Another factor is that many of the Gulf oil states do not have free political systems, but are rather ruled by hereditary kings/nobility.
To buy consent from their population, they've put in place extensive welfare systems that disincentivize work from citizens. Hard labor is then performed by immigrants from poor countries, often under precarious conditions.
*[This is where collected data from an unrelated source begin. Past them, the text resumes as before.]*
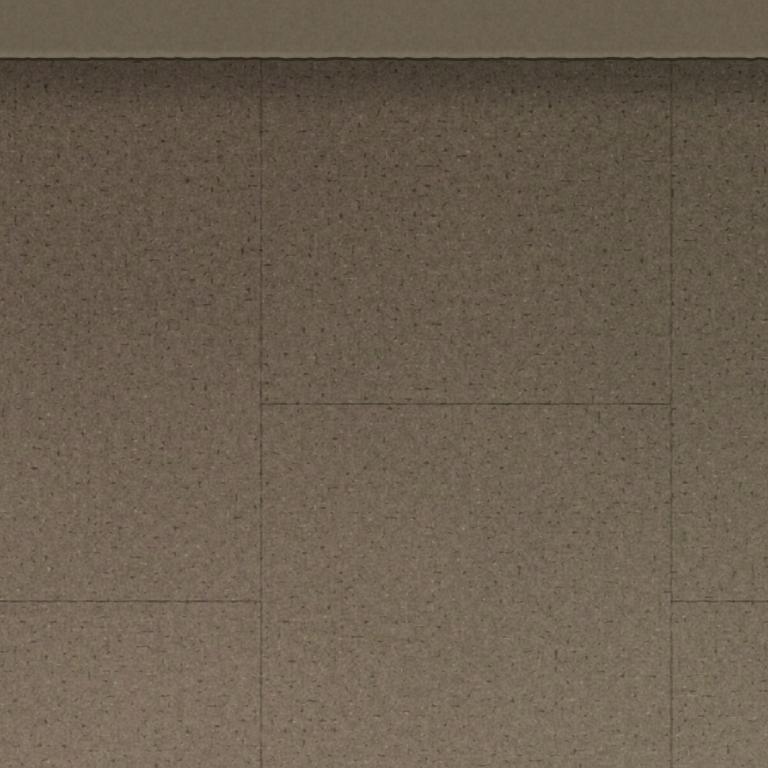
This texture is drawn by a Shadertoy shader. Its source:

```glsl
// Brown speckled carpet tiles in staggered columns, shaded below a plain ledge.

const vec2 TILE_SIZE = vec2(0.534, 0.74);
const vec2 TILE_ORIGIN = vec2(0.340, 0.474);
const float COLUMN_STAGGER = 0.257;
const float LEDGE_Y = 0.9245;

const vec3 CARPET_NEAR = vec3(0.505, 0.445, 0.382);
const vec3 CARPET_FAR = vec3(0.372, 0.322, 0.268);
const vec3 LEDGE_COLOR = vec3(0.415, 0.375, 0.310);
const vec3 LIP_COLOR = vec3(0.500, 0.455, 0.385);
const vec3 GAP_COLOR = vec3(0.165, 0.140, 0.105);

// Random unit vector for a lattice point
vec2 hashDirection(vec2 cell) {
    uvec2 q = uvec2(ivec2(cell)) * uvec2(1597u, 3812u + 1u);
    uint n = (q.x ^ q.y) * 22695477u;
    n = (n ^ (n >> 15)) * 739391u;
    n ^= n >> 13;
    float angle = float(n & 65535u) * 6.2831853 / 65536.0;
    return vec2(cos(angle), sin(angle));
}

// Gradient noise, roughly -0.7 to 0.7
float gradientNoise(vec2 p) {
    vec2 i = floor(p), f = p - i;
    vec2 u = f * f * f * (f * (f * 6.0 - 15.0) + 10.0);
    vec2 e = vec2(1.0, 0.0);
    float a = dot(hashDirection(i), f);
    float b = dot(hashDirection(i + e.xy), f - e.xy);
    float c = dot(hashDirection(i + e.yx), f - e.yx);
    float d = dot(hashDirection(i + e.xx), f - e.xx);
    return mix(mix(a, b, u.x), mix(c, d, u.x), u.y);
}

float fractalNoise(vec2 p) {
    float sum = 0.0, amplitude = 0.5;
    for (int octave = 0; octave < 4; octave++) {
        sum += amplitude * gradientNoise(p);
        p = mat2(1.6, 1.2, -1.2, 1.6) * p + 17.3;
        amplitude *= 0.6;
    }
    return sum;
}

// Coverage of a soft line of the given half width
float lineMask(float dist, float halfWidth, float aa) {
    return 1.0 - smoothstep(halfWidth - aa, halfWidth + aa, abs(dist));
}

// Distance to the nearest repeat of a line
float repeatDistance(float x, float period) {
    return abs(fract(x / period + 0.5) - 0.5) * period;
}

// Faint broken joints: x is the vertical seam, y the horizontal one
vec2 seamMasks(vec2 p, float aa) {
    vec2 q = p - TILE_ORIGIN;
    q += 0.0010 * vec2(gradientNoise(p * 70.0), gradientNoise(p * 65.0 + 31.0));
    float column = floor(q.x / TILE_SIZE.x);
    q.y += COLUMN_STAGGER * mod(column, 2.0);
    vec2 dist = vec2(repeatDistance(q.x, TILE_SIZE.x), repeatDistance(q.y, TILE_SIZE.y));
    float wear = clamp(0.75 + 0.9 * gradientNoise(p * 85.0 + 9.0), 0.15, 1.0);
    return wear * vec2(lineMask(dist.x, 0.0017, aa), lineMask(dist.y, 0.0013, aa));
}

// Fibre grain with sparse dark pits and pale threads
float carpetGrain(vec2 p) {
    float grain = 0.085 * fractalNoise(p * 75.0) + 0.060 * gradientNoise(p * 230.0 + 5.0);
    float pits = smoothstep(0.26, 0.58, gradientNoise(p * vec2(125.0, 155.0) + 40.0));
    float threads = smoothstep(0.30, 0.60, gradientNoise(p * vec2(150.0, 175.0) + 83.0));
    return grain - 0.105 * pits + 0.075 * threads;
}

vec3 carpetColor(vec2 p, float aa) {
    vec3 color = mix(CARPET_NEAR, CARPET_FAR, smoothstep(-0.15, 1.0, p.y));
    // Broad lighting, with a greener right side
    color *= 1.0 + 0.06 * fractalNoise(p * 4.0);
    color += vec3(-0.012, 0.002, -0.004) * smoothstep(0.25, 1.0, p.x);
    // Mottled tint and grain
    float tint = fractalNoise(p * 32.0 + 11.0);
    color += 0.030 * tint * vec3(0.6, -0.5, 0.9);
    color += carpetGrain(p) * vec3(1.0, 0.97, 0.92);
    // Joints
    vec2 seams = seamMasks(p, aa);
    color *= 1.0 - 0.20 * seams.x;
    color *= 1.0 - 0.30 * seams.y;
    // Shadow beneath the ledge
    float below = max(LEDGE_Y - p.y, 0.0);
    return color * (1.0 - 0.22 * (1.0 - smoothstep(0.015, 0.085, below)));
}

vec3 ledgeColor(vec2 p, float height) {
    float grain = 0.035 * fractalNoise(p * 80.0 + 60.0) + 0.025 * gradientNoise(p * 220.0);
    vec3 color = LEDGE_COLOR + grain + 0.015 * fractalNoise(p * 5.0);
    float lip = smoothstep(0.0, 0.003, height) * (1.0 - smoothstep(0.003, 0.012, height));
    return mix(color, LIP_COLOR + grain, 0.6 * lip);
}

void mainImage(out vec4 fragColor, in vec2 fragCoord) {
    vec2 p = fragCoord / iResolution.xy;
    float aa = 0.75 / iResolution.y;
    float height = p.y - LEDGE_Y + 0.0016 * gradientNoise(vec2(p.x * 90.0, 3.5));

    vec3 color = carpetColor(p, aa);
    color = mix(color, ledgeColor(p, height), smoothstep(-aa, aa, height));
    color = mix(color, GAP_COLOR, 0.8 * lineMask(height + 0.0015, 0.0018, aa));
    fragColor = vec4(clamp(color, 0.0, 1.0), 1.0);
}
```
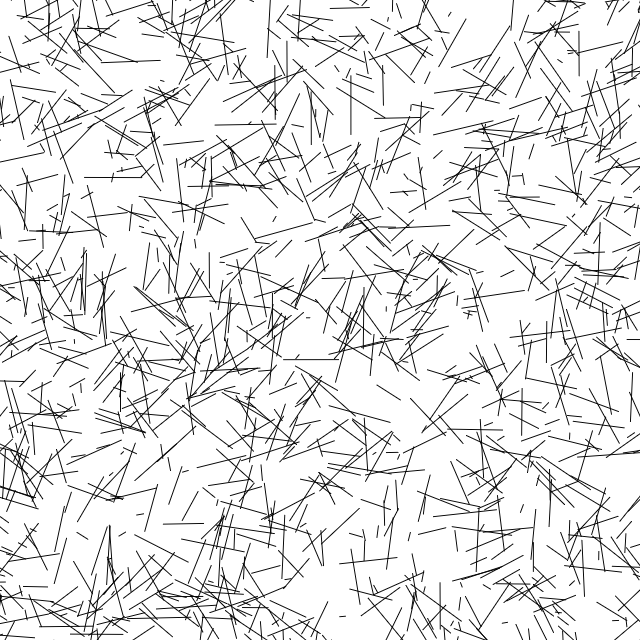
Give the GLSL for this pattern, as a Shadertoy shader.

```glsl
// Thin black straight strokes of random length and direction scattered on white.

const vec3 PAPER = vec3(1.0);
const vec3 INK = vec3(0.0);
const float CELLS = 18.0;          // grid cells across the canvas
const int SLOTS = 10;              // most strokes centred in one cell
const float FILL_MIN = 0.10;       // chance that a slot is used, sparse cell
const float FILL_MAX = 0.62;       // same, crowded cell
const float LENGTH_MIN = 0.005;    // stroke lengths, in canvas units
const float LENGTH_MAX = 0.100;    // must stay below two cell widths
const float STROKE_WIDTH = 0.00148;
const float ALIGNED_SHARE = 0.3;   // strokes that follow their cell's direction
const float ALIGNED_SPREAD = 0.5;  // angular scatter of those, in radians
const float PI = 3.14159265;

// Integer hash giving four random values from 0 to 1.
vec4 hash4(ivec2 cell, int index) {
    uvec4 v = uvec4(cell.x + 64, cell.y + 64, index, 17);
    v = v * 1664525u + 1013904223u;
    for (int i = 0; i < 2; i++) {
        v.x += v.y * v.w;
        v.y += v.z * v.x;
        v.z += v.x * v.y;
        v.w += v.y * v.z;
        v ^= v >> 16u;
    }
    return vec4(v >> 8u) / 16777216.0;
}

// Distance to a segment given by its centre, unit direction and half length.
float segmentDistance(vec2 p, vec2 centre, vec2 direction, float halfLength) {
    vec2 q = p - centre;
    float along = clamp(dot(q, direction), -halfLength, halfLength);
    return length(q - direction * along);
}

// Share of paper left uncovered by the strokes of one cell.
float cellPaper(vec2 p, ivec2 cell, float pixel) {
    vec4 cellRandom = hash4(cell, 0);
    float fill = mix(FILL_MIN, FILL_MAX, cellRandom.x);
    float paper = 1.0;
    for (int i = 1; i <= SLOTS; i++) {
        vec4 presence = hash4(cell, 2 * i);
        if (presence.x > fill) continue;
        vec4 shape = hash4(cell, 2 * i + 1);

        float angle = shape.z * PI;
        if (presence.y < ALIGNED_SHARE) {
            angle = cellRandom.y * PI + (shape.z - 0.5) * ALIGNED_SPREAD;
        }
        vec2 centre = (vec2(cell) + shape.xy) / CELLS;
        vec2 direction = vec2(cos(angle), sin(angle));
        float halfLength = 0.5 * mix(LENGTH_MIN, LENGTH_MAX, shape.w);

        float d = segmentDistance(p, centre, direction, halfLength);
        paper *= 1.0 - clamp((0.5 * STROKE_WIDTH - d) / pixel + 0.5, 0.0, 1.0);
    }
    return paper;
}

void mainImage(out vec4 fragColor, in vec2 fragCoord) {
    float pixel = 1.0 / min(iResolution.x, iResolution.y);
    vec2 p = fragCoord * pixel;
    ivec2 home = ivec2(floor(p * CELLS));

    // Strokes reach at most into the neighbouring cells.
    float paper = 1.0;
    for (int y = -1; y <= 1; y++) {
        for (int x = -1; x <= 1; x++) {
            paper *= cellPaper(p, home + ivec2(x, y), pixel);
        }
    }
    fragColor = vec4(mix(INK, PAPER, paper), 1.0);
}
```
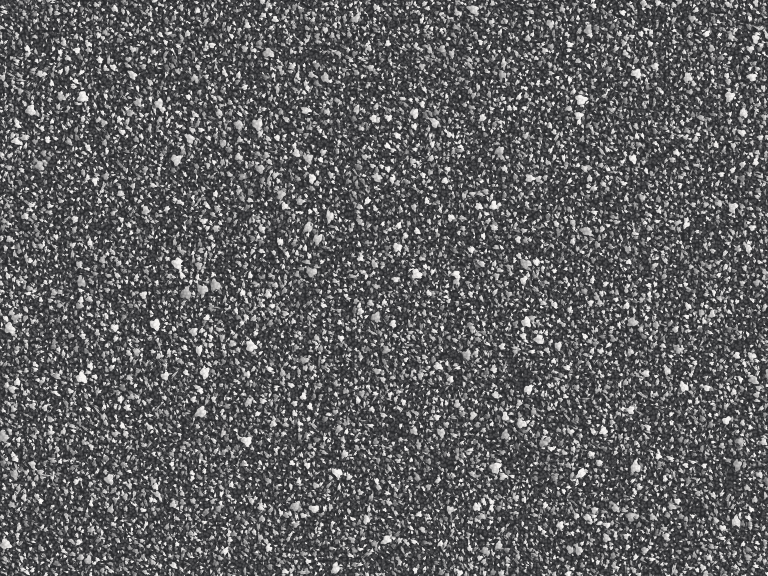
Give the GLSL for this texture, as a Shadertoy shader.

```glsl
// Sunlit coarse asphalt: pale angular grit and chips scattered over dark binder.

// Colours
const vec3 BINDER = vec3(0.165, 0.168, 0.178);
const vec3 PALE_STONE = vec3(0.965, 0.957, 0.950);

// Lighting (lengths are fractions of the canvas height)
const vec2 SUN = vec2(0.94, 0.34);
const float FACING_GAIN = 0.22;
const float SHADOW_DEPTH = 0.65;
const float EDGE = 0.0012;

// Surface
const float DUST_CELL = 0.0052;
const float DUST_LIGHT = 0.17;
const float ROUGHNESS = 0.28;
const float CLUMPING = 0.20;
const float LEAN = 1.95;
const float LEAN_SPREAD = 2.6;

// One scattered population of stones
struct Grit {
    float cell;     // spacing
    vec2 radius;    // smallest, largest
    vec2 stretch;   // least, most elongated
    float chance;   // share of occupied cells
    vec2 tone;      // dullest, brightest
    float seed;
};

const Grit FINE = Grit(0.0086, vec2(0.0017, 0.0043), vec2(1.1, 2.2), 0.84, vec2(0.32, 0.98), 11.0);
const Grit MEDIUM = Grit(0.0135, vec2(0.0028, 0.0060), vec2(1.1, 2.0), 0.78, vec2(0.42, 1.0), 37.0);
const Grit CHIPS = Grit(0.0330, vec2(0.0045, 0.0075), vec2(2.4, 4.5), 0.32, vec2(0.36, 0.72), 59.0);
const Grit COARSE = Grit(0.0370, vec2(0.0055, 0.0100), vec2(1.05, 1.6), 0.33, vec2(0.62, 0.98), 83.0);

vec3 hash3(vec2 id) {
    vec3 h = fract(id.xyx * vec3(0.1031, 0.1030, 0.0973));
    h += dot(h, h.yzx + 33.33);
    return fract((h.xxy + h.yzz) * h.zyx);
}

// Cellular noise: distance to the nearest speck, about 0 to 1
float cellular(vec2 p) {
    vec2 base = floor(p);
    float nearest = 2.0;
    for (int y = -1; y <= 1; y++)
    for (int x = -1; x <= 1; x++) {
        vec2 id = base + vec2(x, y);
        nearest = min(nearest, length(id + hash3(id).xy - p));
    }
    return min(nearest, 1.0);
}

// Layered sines that thin out and crowd the grit
float clumps(vec2 p) {
    float a = sin(p.x * 41.0 + 2.1 * sin(p.y * 29.0));
    float b = sin(p.y * 53.0 - p.x * 23.0 + 1.7 * sin(p.x * 37.0));
    float c = sin(p.x * 97.0 + p.y * 71.0 + 2.0 * sin(p.y * 83.0));
    return (a + b + c) / 3.0;
}

// Approximate distance to an uneven, stretched stone
float stoneDistance(vec2 q, float radius, float stretch, vec2 phase) {
    q.y *= stretch;
    float angle = atan(q.y, q.x + 1e-6);
    float outline = 1.0 + 0.17 * sin(3.0 * angle + phase.x) + 0.11 * sin(5.0 * angle + phase.y);
    return (length(q) - radius * outline) / mix(1.0, stretch, 0.6);
}

// Lays one population over the current brightness
float scatter(float light, vec2 p, Grit g, float dust, float edge) {
    vec2 base = floor(p / g.cell);
    for (int y = -1; y <= 1; y++)
    for (int x = -1; x <= 1; x++) {
        vec2 id = base + vec2(x, y);
        vec3 place = hash3(id + g.seed);
        vec3 form = hash3(id + g.seed + 211.0);
        vec3 look = hash3(id + g.seed + 467.0);
        vec2 centre = (id + 0.08 + 0.84 * place.xy) * g.cell;
        if (place.z > g.chance + CLUMPING * clumps(centre)) continue;

        float radius = mix(g.radius.x, g.radius.y, form.x * form.x);
        float stretch = mix(g.stretch.x, g.stretch.y, form.y);
        float turn = LEAN + (form.z - 0.5) * LEAN_SPREAD;
        mat2 spin = mat2(cos(turn), -sin(turn), sin(turn), cos(turn));
        vec2 offset = p - centre;
        vec2 phase = 6.2832 * look.xy;

        // Shadow thrown away from the sun
        float shadow = stoneDistance(spin * (offset + SUN * radius * 0.6), radius, stretch, phase);
        light *= 1.0 - SHADOW_DEPTH * (1.0 - smoothstep(-edge, edge, shadow));

        // Rough stone, brighter on its sunny side
        float body = stoneDistance(spin * offset, radius, stretch, phase);
        float facing = clamp(dot(offset, SUN) / radius, -1.0, 1.0);
        float tone = mix(g.tone.x, g.tone.y, look.z) + FACING_GAIN * facing + ROUGHNESS * (0.45 - dust);
        light = mix(light, clamp(tone, 0.0, 1.0), 1.0 - smoothstep(-edge, edge, body));
    }
    return light;
}

void mainImage(out vec4 fragColor, in vec2 fragCoord) {
    vec2 p = fragCoord / iResolution.y;
    float edge = max(EDGE, 0.5 / iResolution.y);

    // Dusty binder
    float dust = cellular(p / DUST_CELL);
    float light = DUST_LIGHT * (1.0 - smoothstep(0.1, 0.75, dust));

    // Stones, from the finest up
    light = scatter(light, p, FINE, dust, edge);
    light = scatter(light, p, MEDIUM, dust, edge);
    light = scatter(light, p, CHIPS, dust, edge);
    light = scatter(light, p, COARSE, dust, edge);

    fragColor = vec4(mix(BINDER, PALE_STONE, light), 1.0);
}
```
While knowledge work is performed by expats, with generous living allowances under supervision from citizens who, reportedly, often don't really do, or know, much, having never performed grunt work themselves.
Another facet of buying political support is giving too much influence over school curriculum to religious authorities at the expense of teaching work skills.
Meanwhile, those citizens who are competent and highly skilled may very well wish to emigrate to countries with more tolerant social customs and participative political systems.
Given the lack of non-oil resources and small sizes, re-inventing themselves as Singapore-in-the-Gulf sounds attractive, but mostly they don't seem to have a local workforce with the skills to support that endeavour at this point in time.
Tourism is a possibility, but many people from outside the Middle East either dislike the restrictions on alcohol and sexual activity or disapprove of the migrant labor conditions used to support the tourism industry.
Ironically perhaps, a possible boost to their economy would be embracing large scale solar power generation and export as they have both the climate and empty lands to carry out it out.